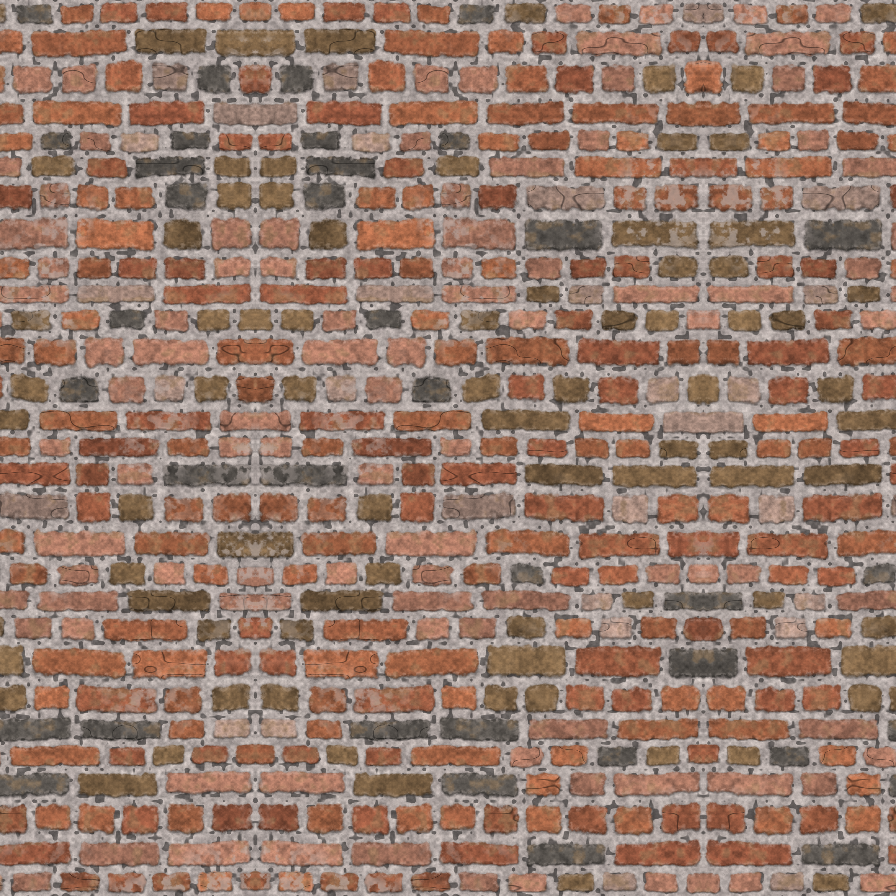
A WebGL 1 fragment shader for this texture:

```glsl
precision highp float;
uniform vec2 u_resolution;

#define ROWS 29.0
#define COLUMNS 10.0
#define MIRROR_AXIS 0.285
#define JOINT 0.0086
#define ROUNDING 0.0045
#define EDGE_WEAR 0.0062
#define HEADER_SPLIT 0.93
#define STRETCHER_SPLIT 0.17
#define GRAIN 0.30
#define LIME 0.62

float hash(vec2 p) {
  return fract(sin(dot(p, vec2(127.1, 311.7))) * 43758.5453);
}

float noise(vec2 p) {
  vec2 i = floor(p);
  vec2 f = fract(p);
  f = f * f * (3.0 - 2.0 * f);
  return mix(mix(hash(i), hash(i + vec2(1.0, 0.0)), f.x),
             mix(hash(i + vec2(0.0, 1.0)), hash(i + vec2(1.0, 1.0)), f.x), f.y);
}

float fbm(vec2 p) {
  float sum = 0.0;
  float weight = 0.533;
  for (int i = 0; i < 4; i++) {
    sum += weight * noise(p);
    p = p * 2.03 + 17.3;
    weight *= 0.5;
  }
  return sum;
}

float roundedBox(vec2 p, vec2 halfSize, float radius) {
  vec2 q = abs(p) - halfSize + radius;
  return length(max(q, 0.0)) + min(max(q.x, q.y), 0.0) - radius;
}

// Returns signed distance, random tone, and the local height within the brick
vec3 brickAt(vec2 p) {
  float v = p.y * ROWS + 0.16 * sin(p.y * 37.7) + 0.16 * (noise(p * 14.0) - 0.5);
  float row = clamp(floor(v), 0.0, ROWS - 1.0);
  float rowSeed = hash(vec2(row, 4.7));
  float isHeader = 1.0 - mod(row, 2.0);

  // Uneven lengths; the warp vanishes at both mirror axes
  float warp = 0.018 * (rowSeed - 0.5) * sin(p.x * 12.566)
             + 0.012 * (hash(vec2(row, 9.1)) - 0.5) * sin(p.x * 31.416);
  float shift = step(0.5, rowSeed) * mix(0.5, 0.25, isHeader);
  float u = (p.x + warp) * COLUMNS + shift;
  float cell = floor(u);
  float along = fract(u);

  // Some full-length bricks become two short ones
  float splitChance = mix(STRETCHER_SPLIT, HEADER_SPLIT, isHeader);
  float parts = 1.0 + step(hash(vec2(cell, row + 50.0)), splitChance);
  float part = floor(along * parts);
  float tone = hash(vec2(cell * 2.0 + part, row + 7.0));

  vec2 size = vec2(1.0 / (COLUMNS * parts), 1.0 / ROWS);
  vec2 local = (vec2(fract(along * parts), v - row) - 0.5) * size;
  vec2 halfSize = 0.5 * (size - JOINT) - 0.0018 * vec2(tone, fract(tone * 13.0));
  return vec3(roundedBox(local, halfSize, ROUNDING), tone, local.y / size.y);
}

// Mostly fired red and orange, with pink, olive, charcoal and limed bricks
vec3 brickColor(float tone) {
  vec3 red = vec3(0.58, 0.34, 0.25);
  vec3 orange = vec3(0.65, 0.40, 0.28);
  vec3 pink = vec3(0.67, 0.47, 0.39);
  vec3 olive = vec3(0.48, 0.38, 0.27);
  vec3 charcoal = vec3(0.35, 0.33, 0.31);
  vec3 limed = vec3(0.65, 0.54, 0.49);
  vec3 color = mix(red, orange, smoothstep(0.0, 0.48, tone));
  color = mix(color, pink, step(0.52, tone));
  color = mix(color, olive, step(0.75, tone));
  color = mix(color, charcoal, step(0.88, tone));
  return mix(color, limed, step(0.94, tone));
}

void main() {
  vec2 uv = gl_FragCoord.xy / u_resolution;
  float pixel = 1.0 / min(u_resolution.x, u_resolution.y);

  // Left and right halves mirror each other
  vec2 p = vec2(abs(fract(uv.x - MIRROR_AXIS + 0.5) - 0.5), uv.y);
  vec3 brick = brickAt(p);
  float tone = brick.y;
  float fine = fbm(p * 270.0);
  float mottle = fbm(p * 75.0 + tone * 31.0);
  float distanceToBrick = brick.x + EDGE_WEAR * (fbm(p * 115.0) - 0.5);
  float inside = 1.0 - smoothstep(-pixel, pixel, distanceToBrick);

  // Sandy mortar with dark pits
  vec3 mortar = mix(vec3(0.60, 0.56, 0.55), vec3(0.80, 0.76, 0.74), fbm(p * 95.0 + 8.0));
  mortar *= 1.0 + GRAIN * (fine - 0.5) * 1.6;
  mortar *= 1.0 - 0.45 * smoothstep(0.70, 0.82, noise(p * 170.0 + 3.0));

  // Fired clay with stains, cracks and lime residue
  vec3 clay = brickColor(tone) * (0.88 + 0.24 * hash(vec2(tone, 2.3)));
  clay = mix(clay, vec3(0.46, 0.37, 0.27), 0.55 * smoothstep(0.52, 0.75, mottle));
  clay *= 1.0 + 0.55 * (mottle - 0.5) + GRAIN * (fine - 0.5) * 1.7;
  float crackLine = 1.0 - smoothstep(0.0, 0.035, abs(noise(p * vec2(38.0, 85.0) + tone * 50.0) - 0.5));
  clay *= 1.0 - 0.42 * crackLine * step(0.80, fract(tone * 23.0));
  float limePatch = smoothstep(0.48, 0.72, fbm(p * 9.0 + 21.0)) * smoothstep(0.43, 0.63, fbm(p * 120.0));
  float limeRim = smoothstep(-0.006, 0.0, distanceToBrick) * smoothstep(0.40, 0.7, fine);
  clay = mix(clay, vec3(0.75, 0.70, 0.68), LIME * clamp(limePatch + 0.6 * limeRim, 0.0, 1.0));

  // Contact shade along the lower brick edges
  float edge = 1.0 - smoothstep(0.0, 0.0028, abs(distanceToBrick));
  vec3 color = mix(mortar, clay, inside);
  color *= 1.0 - edge * mix(0.09, 0.34, smoothstep(0.1, -0.35, brick.z));
  gl_FragColor = vec4(clamp(color, 0.0, 1.0), 1.0);
}
```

━━━━━━━━

• EXERCISE DETAILS: After identifying the lines above that contain "define", copy each one.

• COMPLETED TASK:
#define ROWS 29.0
#define COLUMNS 10.0
#define MIRROR_AXIS 0.285
#define JOINT 0.0086
#define ROUNDING 0.0045
#define EDGE_WEAR 0.0062
#define HEADER_SPLIT 0.93
#define STRETCHER_SPLIT 0.17
#define GRAIN 0.30
#define LIME 0.62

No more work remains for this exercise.